The age of chivalry is officially dead, a leading tyre maker has said. A survey of male drivers it conducted showed that only just over half said that they would stop and help a woman changing a tyre at the side of the road.
During random testing in Birmingham, Bristol, Cardiff, Newcastle and Norwich however, this figure was revealed to be nearer to just three per cent of male drivers. Contrary to stereotype, Newcastle men proved to be the most gallant with almost one in six of men stopping to help.
This fell to around one in ten in Birmingham, six per cent in Norwich, three per cent in Cardiff and a shameful zero in Bristol.
Of those surveyed, nearly two thirds of younger people aged 16-24 claimed they would stop to offer help to a stranded female motorist, which is more than any other age group. In reality the most likely to stop were those aged 40 to 50 years, accounting for a third of all offers of assistance.

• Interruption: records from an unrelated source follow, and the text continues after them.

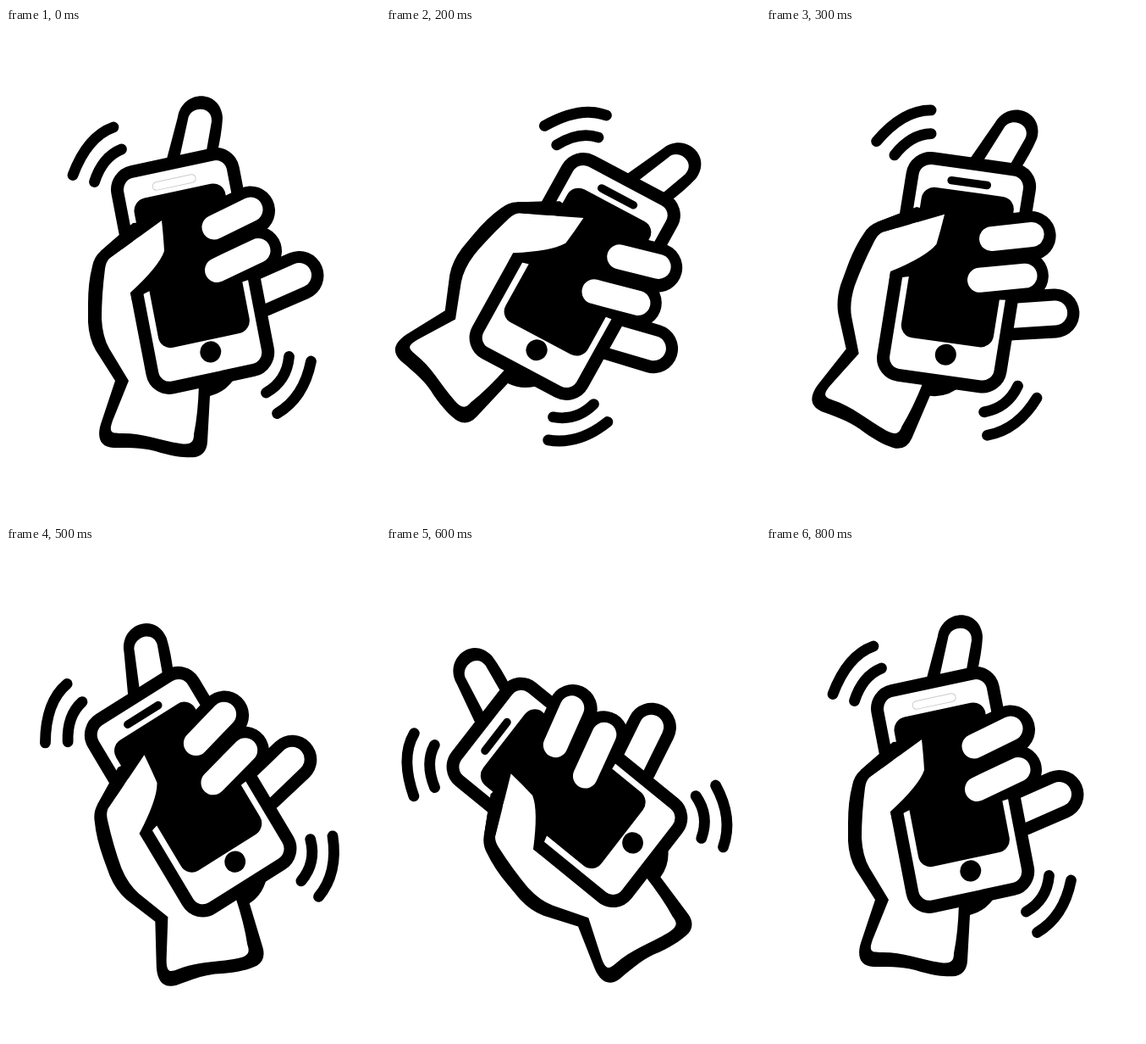
These frames come from a looping animation (442x579 px, 0.9 s). An HTML page:

```html
<!DOCTYPE html>
<html lang="en">
<head>
<meta charset="utf-8">
<title>Shaking phone</title>
<style>
  html, body { margin: 0; width: 100%; height: 100%; overflow: hidden; background: #fff; }
  svg { display: block; width: 442px; height: 579px; }
  .line { fill: none; stroke: #000; stroke-linecap: round; }
  .outer { stroke-width: 58; }
  .inner { stroke: #fff; stroke-width: 29; }
  .wave { stroke-width: 12.8; }
  .white { fill: #fff; }
</style>
</head>
<body>
<svg viewBox="0 0 442 579">
  <g id="figure">
    <!-- motion marks -->
    <g class="line wave">
      <path d="M127 117Q96 128 79 173.5"/>
      <path d="M136.5 143Q114 152 104.5 181.5"/>
      <path d="M334.5 387.5Q332 416 307.5 430"/>
      <path d="M360.5 393Q352 436 320.5 454.5"/>
    </g>

    <!-- fingers behind the phone -->
    <path d="M188 162L203 105C209 72 254 72 256 106Q255 125 249 150Z"/>
    <path class="white" d="M204 158L215 108C217 92 244 91 243 110L236 150Z"/>
    <path class="line outer" d="M300 312L346.5 292"/>
    <path class="line inner" d="M300 312L346.5 291.5"/>

    <!-- palm and wrist -->
    <path d="M150 230L112 263Q104 270 102 281Q97 300 97 325V347Q98 366 106 380L129 416L112 467C107 484 112 494 127 495C150 495 166 495 183 501C202 506 214 507 224 506Q237 503 238 488L241 434Q262 429 273 408L200 330Z"/>
    <path class="white" d="M184 227L122 272Q118 276 117 284Q113 315 113 343Q114 364 122 378L145 416L126 463C121 477 125 478 134 478C160 477 180 486 206 490C219 492 222 488 222 479Q227 455 228 420L180 320Z"/>

    <!-- phone -->
    <g transform="translate(220 282) rotate(-12.1) skewX(-1.2)">
      <rect x="-70" y="-125" width="139.5" height="259" rx="21" fill="#fff" stroke="#000" stroke-width="15"/>
      <rect x="-55" y="-91.5" width="110" height="179.5" rx="15"/>
      <rect id="speaker" x="-28" y="-107" width="52" height="9.5" rx="4.7"/>
      <circle cx="2.5" cy="102.3" r="12.5"/>
    </g>

    <!-- fingers in front -->
    <path class="line outer" d="M249 235L289 215.5M252 278L297 263"/>
    <path class="line inner" d="M246 235L289 214M249.5 285.5L298 262.5"/>

    <!-- thumb -->
    <path d="M184 227L150 230L112 263L122 272Z"/>
    <path d="M187 263L190 300L164 313L149 322L147 312Z"/>
    <path class="white" d="M184 227L122 272L120 300L147 312Q181 281 187 263Q186 245 184 227Z"/>
  </g>
</svg>
<script>
  const STEP = 100;
  const angles = [0, 20, 40, 20, 0, -20, -40, -20, 0];
  const centers = {
    "0": [220.5, 282],
    "20": [226.5, 284],
    "40": [226, 289.5],
    "-20": [216.5, 284.5],
    "-40": [211, 286]
  };
  const figure = document.getElementById("figure");
  const speaker = document.getElementById("speaker");

  function draw(time) {
    const angle = angles[Math.floor(time / STEP) % angles.length];
    const [x, y] = centers[angle];
    figure.setAttribute("transform", `translate(${x} ${y}) rotate(${angle}) translate(-220.5 -282)`);
    // the speaker is only a faint outline in the resting pose
    speaker.setAttribute("fill", angle ? "#000" : "#fff");
    speaker.setAttribute("stroke", angle ? "none" : "#ccc");
  }

  const start = performance.now();
  function tick() {
    draw(performance.now() - start);
    requestAnimationFrame(tick);
  }
  tick();
</script>
</body>
</html>
```
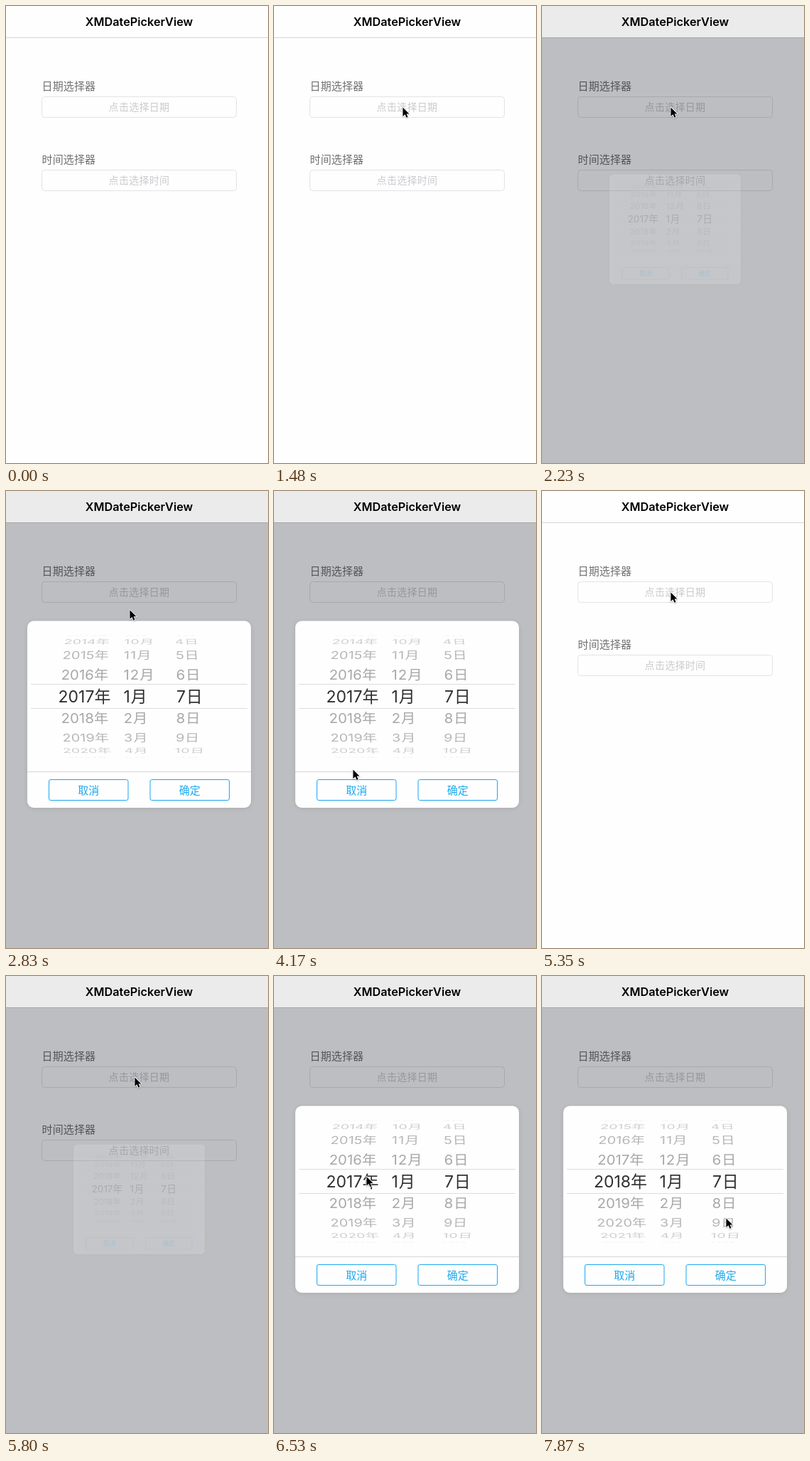
Write an HTML page with a canvas that moves like this. It is 369 px wide and 642 px high and loops after 8 s.

```html
<!DOCTYPE html>
<html lang="zh-CN">
<head>
<meta charset="utf-8">
<title>XMDatePickerView</title>
<style>
html, body { margin: 0; width: 100%; height: 100%; overflow: hidden; background: #fefefe; }
canvas { display: block; width: 369px; height: 642px; }
</style>
</head>
<body>
<canvas id="stage" width="369" height="642"></canvas>
<script>
const ctx = document.getElementById('stage').getContext('2d');
const LOOP = 8000, TICK = 148.5;
const W = 369, H = 642, MID = 187.5, CENTER = 313.5;
const FONT = 'Inter, "Noto Sans CJK SC", "Noto Sans CJK", sans-serif';
const PAPER = '#fefefe', BLUE = '#1ba8ee';
const DATE_FIELD = { x: 181, y: 142 }, CANCEL = { x: 104, y: 416 };
const YEARS = { x: 113, y: 328 }, DAYS = { x: 259, y: 340 };

const clamp = v => Math.max(0, Math.min(1, v));
const smooth = v => { v = clamp(v); return v * v * (3 - 2 * v); };

function text(str, x, y, size, color, { weight = 400, align = 'left', gap = 0 } = {}) {
  ctx.font = `${weight} ${size}px ${FONT}`;
  ctx.letterSpacing = gap + 'px';
  ctx.textAlign = align;
  ctx.fillStyle = color;
  ctx.fillText(str, x, y);
}

function line(x1, x2, y, color) {
  ctx.fillStyle = color;
  ctx.fillRect(x1, y, x2 - x1, 1);
}

function box(x, y, w, h, r, stroke) {
  ctx.beginPath();
  ctx.roundRect(x, y, w, h, r);
  ctx.strokeStyle = stroke;
  ctx.lineWidth = 1;
  ctx.stroke();
}

function field(y, label, hint) {
  text(label, 50.5, y + 5.2, 15, '#707070', { gap: 0.15 });
  box(50.5, y + 14.5, 274, 29, 4, '#e3e3e5');
  text(hint, MID, y + 33.8, 14, '#cbcbcf', { align: 'center', gap: 0.3 });
}

function page(dim) {
  ctx.fillStyle = PAPER;
  ctx.fillRect(0, 0, W, H);
  field(113, '日期选择器', '点击选择日期');
  field(216, '时间选择器', '点击选择时间');
  if (dim) {
    ctx.fillStyle = 'rgba(0,4,20,.26)';
    ctx.fillRect(0, 0, W, H);
  }
  ctx.fillStyle = dim ? '#ebebeb' : PAPER;
  ctx.fillRect(0, 0, W, 44);
  line(0, W, 44, dim ? '#a8a8aa' : '#d6d6d6');
  text('XMDatePickerView', MID, 28, 16.3, '#000', { weight: 600, align: 'center' });
}

const wrap = (v, n) => ((v - 1) % n + n) % n + 1;

// One drum row: squeezed by the turn, pulled towards the middle by perspective
function row(str, x, align, angle, size, color, gap) {
  const c = Math.cos(angle), s = Math.sin(angle), R = 86;
  if (c < 0.08) return;
  const k = 1 - 0.082 * (1 - c), off = x - MID;
  ctx.save();
  ctx.transform(k, 0, -off * 0.082 * s / R, c, MID + off * k, 288.4 + R * s);
  text(str, 0, size * 0.37, size, color(c), { align, gap });
  ctx.restore();
}

function drums(year, size, color) {
  const step = 21 * Math.PI / 180, base = Math.round(year);
  for (let i = -4; i <= 4; i++) {
    row(base + i + '年', 110.5, 'center', (base + i - year) * step, size, color, 0);
    row(wrap(1 + i, 12) + '月', 165.5, 'left', i * step, size, color, 1);
    row(wrap(7 + i, 31) + '日', 240, 'left', i * step, size, color, 0.8);
  }
}

function clipped(bands, draw) {
  ctx.save();
  ctx.beginPath();
  for (const [top, bottom] of bands) ctx.rect(30, top, 315, bottom - top);
  ctx.clip();
  draw();
  ctx.restore();
}

function dialog(p, year) {
  const scale = 0.5 + 0.5 * p;
  ctx.save();
  ctx.globalAlpha = p;
  ctx.translate(MID, CENTER);
  ctx.scale(scale, scale);
  ctx.translate(-MID, -CENTER);

  ctx.save();
  ctx.shadowColor = 'rgba(0,0,0,.1)';
  ctx.shadowBlur = 6;
  ctx.shadowOffsetY = 1;
  ctx.fillStyle = PAPER;
  ctx.beginPath();
  ctx.roundRect(30, 182.5, 315, 262.5, 9);
  ctx.fill();
  ctx.restore();

  clipped([[183, 271], [306, 394]], () =>
    drums(year, 20.5, c => `rgba(0,0,0,${0.36 * Math.pow(c, 0.8)})`));
  clipped([[271, 306]], () => drums(year, 23, () => '#303030'));

  line(35, 340, 271, '#dcdcdc');
  line(35, 340, 305, '#dcdcdc');
  line(30, 345, 394, '#d6d6d6');
  ['取消', '确定'].forEach((label, i) => {
    const x = 60.5 + i * 142.5;
    box(x, 405.5, 111.5, 29, 2.5, BLUE);
    text(label, x + 55.75, 425.7, 15, BLUE, { align: 'center' });
  });
  ctx.restore();
}

// Eased travel from one spot to another between two ticks
function glide(n, from, a, to, b) {
  const p = clamp((n - from) / (to - from));
  return { x: a.x + (b.x - a.x) * p, y: a.y + (b.y - a.y) * p };
}

function pointerAt(n) {
  if (n < 15) return glide(n, 2, { x: 0, y: 221 }, 9, DATE_FIELD);
  if (n < 30) return glide(n, 18, DATE_FIELD, 29, CANCEL);
  if (n < 41) return glide(n, 31, CANCEL, 36, DATE_FIELD);
  if (n < 48) return glide(n, 41, DATE_FIELD, 45, YEARS);
  return glide(n, 48, YEARS, 53, DAYS);
}

function pointer({ x, y }) {
  ctx.save();
  ctx.translate(x, y);
  ctx.scale(0.86, 0.86);
  ctx.beginPath();
  ctx.moveTo(0.5, 0.5);
  [[0.5, 15], [4, 11.8], [6.4, 17.2], [8.8, 16.2], [6.5, 11], [11, 11]]
    .forEach(([px, py]) => ctx.lineTo(px, py));
  ctx.closePath();
  ctx.shadowColor = 'rgba(0,0,0,.25)';
  ctx.shadowBlur = 2;
  ctx.shadowOffsetY = 1;
  ctx.strokeStyle = '#fff';
  ctx.lineWidth = 2;
  ctx.lineJoin = 'round';
  ctx.stroke();
  ctx.shadowColor = 'transparent';
  ctx.fillStyle = '#000';
  ctx.fill();
  ctx.restore();
}

// The dialog grows for two ticks after opening and shrinks faster on closing
function openness(n) {
  const grow = start => smooth(0.265 + (n - start) * 0.495);
  if (n >= 39) return grow(39);
  if (n >= 15 && n < 32) return grow(15) * (1 - smooth((n - 30) * 0.6));
  return 0;
}

function draw(time) {
  const n = Math.floor((time % LOOP + 9) / TICK);
  const p = openness(n);
  const year = 2017 + Math.sin(clamp((n - 47) / 4) * Math.PI / 2);
  page(p > 0);
  if (p > 0) dialog(p, year);
  if (n >= 2) pointer(pointerAt(n));
}

const start = performance.now();
function frame() {
  draw(performance.now() - start);
  requestAnimationFrame(frame);
}
frame();
</script>
</body>
</html>
```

"Although the exercise was a bit of fun, there is an important underlying safety message for women motorists," says a spokesman for the company.
"If you get into a situation where you need to change a tyre on your car, you cannot always rely on being able to ask for help."